The University of Manitoba Senate met on March 7.
Joanne Keselman, vice president academic and provost, chaired the meeting because President David Barnard was out of the country.
Keselman noted that for many of the student senators it was their last meeting and she thanked them for their contributions to senate over the academic year.
Keselman also acknowledged Peter Dueck, executive director for enrolment services, because it was his last meeting before moving onto a position at Royal Rhodes University in Victoria, B.C..
Keselman thanked Dueck for his 25 years of service to the U of M.
Arlene Young, arts senator, spoke in memory of Lorne Reznowski who worked in the English department at the U of M from 1966 until his retirement in 1993 and died peacefully on Nov. 9 2011.
Deborah Young, executive lead for indigenous achievement, gave a presentation to senate called “Pathways to Indigenous Achievement.”
She explained the aboriginal population in Winnipeg was young and growing, and enrolment at the U of M has been steadily increasing in recent years.
But Young also said there are historical, social, educational and financial barriers to indigenous achievement.
She said social barriers include a mistrust of education, family responsibility, distance from campus, and feelings of alienation and discrimination.
The trauma and shame of the residential school systems is a historical barrier to indigenous achievement, Young explained.
She stated her vision is to make Manitoba the national centre for indigenous education and research.

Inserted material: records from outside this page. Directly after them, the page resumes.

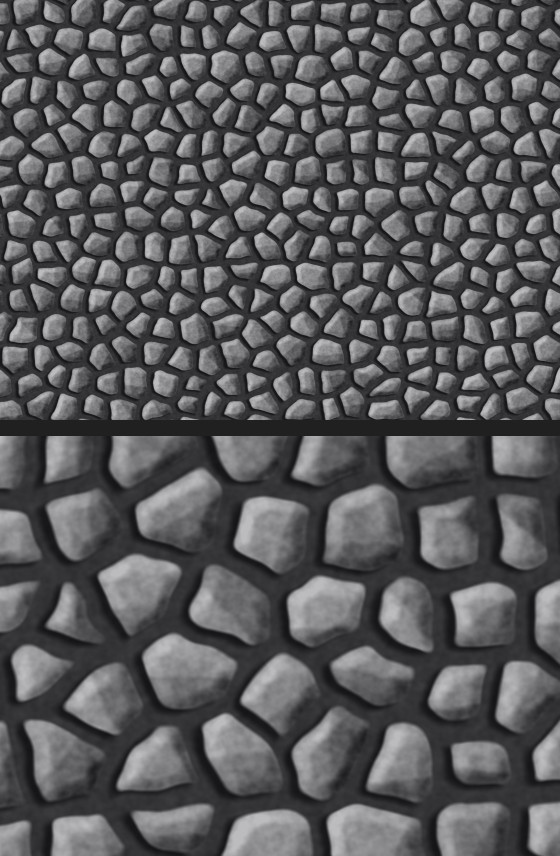
Top: the whole. Bottom: its middle third, enlarged.
Give the GLSL for this texture, as a WebGL 2 fragment shader.

```glsl
#version 300 es
precision highp float;

uniform vec2 u_resolution;
out vec4 fragColor;

const vec2 STONES_PER_HEIGHT = vec2(14.8, 16.0);
const vec2 LIGHT_DIR = vec2(-0.8, 0.6);
const vec2 SHADOW_SHIFT = vec2(0.095, 0.05);

vec2 hash2(vec2 p) {
    vec3 q = fract(p.xyx * vec3(0.1031, 0.1030, 0.0973));
    q += dot(q, q.yzx + 33.33);
    return fract((q.xx + q.yz) * q.zy);
}

float gradientDot(vec2 cell, vec2 offset) {
    float angle = 6.2832 * hash2(cell + 71.0).x;
    return dot(vec2(cos(angle), sin(angle)), offset);
}

float gradientNoise(vec2 p) {
    vec2 i = floor(p), f = fract(p);
    vec2 u = f * f * f * (f * (f * 6.0 - 15.0) + 10.0);
    vec2 e = vec2(1.0, 0.0);
    float low = mix(gradientDot(i, f), gradientDot(i + e, f - e), u.x);
    float high = mix(gradientDot(i + e.yx, f - e.yx), gradientDot(i + 1.0, f - 1.0), u.x);
    return mix(low, high, u.y);
}

float fbm(vec2 p) {
    float sum = 0.0, amplitude = 0.6;
    for (int i = 0; i < 3; i++) {
        sum += amplitude * gradientNoise(p);
        p = mat2(1.6, 1.2, -1.2, 1.6) * p + 17.3;
        amplitude *= 0.6;
    }
    return sum;
}

float smoothMin(float a, float b, float k) {
    float h = max(k - abs(a - b), 0.0) / k;
    return min(a, b) - 0.25 * h * h * k;
}

vec2 stoneCentre(vec2 cell) {
    float stagger = 0.35 * mod(cell.y, 2.0);
    return cell + 0.5 + vec2(stagger, 0.0) + 0.62 * (hash2(cell) - 0.5);
}

// x: depth inside the stone, yz: position from its centre, w: its random id
vec4 stoneAt(vec2 p) {
    vec2 base = floor(p), nearestCell = base, toCentre = vec2(9.0);
    for (int y = -2; y <= 2; y++)
    for (int x = -2; x <= 2; x++) {
        vec2 cell = base + vec2(x, y);
        vec2 delta = stoneCentre(cell) - p;
        if (dot(delta, delta) < dot(toCentre, toCentre)) {
            toCentre = delta;
            nearestCell = cell;
        }
    }
    // Rounded polygon bounded by the bisectors to all neighbours
    float edge = 1.0;
    for (int y = -2; y <= 2; y++)
    for (int x = -2; x <= 2; x++) {
        if (x == 0 && y == 0) continue;
        vec2 delta = stoneCentre(nearestCell + vec2(x, y)) - p;
        vec2 across = normalize(delta - toCentre);
        edge = smoothMin(edge, dot(0.5 * (toCentre + delta), across), 0.1);
    }
    float id = hash2(nearestCell + 137.0).x;
    return vec4(edge - mix(0.085, 0.15, id), -toCentre, id);
}

float domeHeight(float depth) {
    return smoothstep(-0.03, 0.2, depth);
}

// Two flat faces meeting along a randomly turned ridge
float facetShade(vec2 local, float id) {
    float angle = mix(-1.9, 0.9, fract(id * 37.7));
    float side = dot(local, vec2(cos(angle), sin(angle)));
    float ridge = mix(0.02, 0.2, fract(id * 91.3));
    return 0.03 - 0.1 * smoothstep(ridge - 0.04, ridge + 0.05, side) - 0.08 * side;
}

void main() {
    vec2 p = gl_FragCoord.xy / u_resolution.y * STONES_PER_HEIGHT;
    vec2 wobble = vec2(gradientNoise(p * 2.3), gradientNoise(p * 2.3 + 40.0));
    vec2 q = p + 0.07 * wobble;

    vec4 stone = stoneAt(q);
    float towardLight = stoneAt(q + 0.06 * LIGHT_DIR).x;
    float shadowDepth = stoneAt(q + SHADOW_SHIFT).x;
    float grain = fbm(p * 4.5);
    float fineGrain = gradientNoise(p * 11.0);

    // Lit stone surface
    float slope = domeHeight(stone.x) - domeHeight(towardLight);
    float tone = mix(0.43, 0.53, fract(stone.w * 17.9));
    float surface = tone + 0.5 * slope + facetShade(stone.yz, stone.w);
    surface += 0.13 * grain + 0.05 * fineGrain;

    // Mortar with a dark crease on the lower left of each stone
    float mortar = 0.205 + 0.05 * grain + 0.025 * fineGrain;
    float crease = smoothstep(-0.06, 0.05, shadowDepth);
    mortar *= 1.0 - 0.55 * crease;

    float softness = max(0.028, 0.7 * STONES_PER_HEIGHT.y / u_resolution.y);
    float coverage = smoothstep(-softness, softness, stone.x);
    float value = clamp(mix(mortar, surface, coverage), 0.07, 0.74);
    fragColor = vec4(vec3(value) + vec3(-0.002, -0.002, 0.006), 1.0);
}
```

Young outlined four pathways to indigenous achievement: supporting students, building partnerships and supporting communities, promoting indigenous knowledge and research, and celebrating First Nations, Metis and Inuit success.
After the presentation the senate approved the report of the senate committee on appeals in reference to revised appeal policy and procedures.
There was no additional business.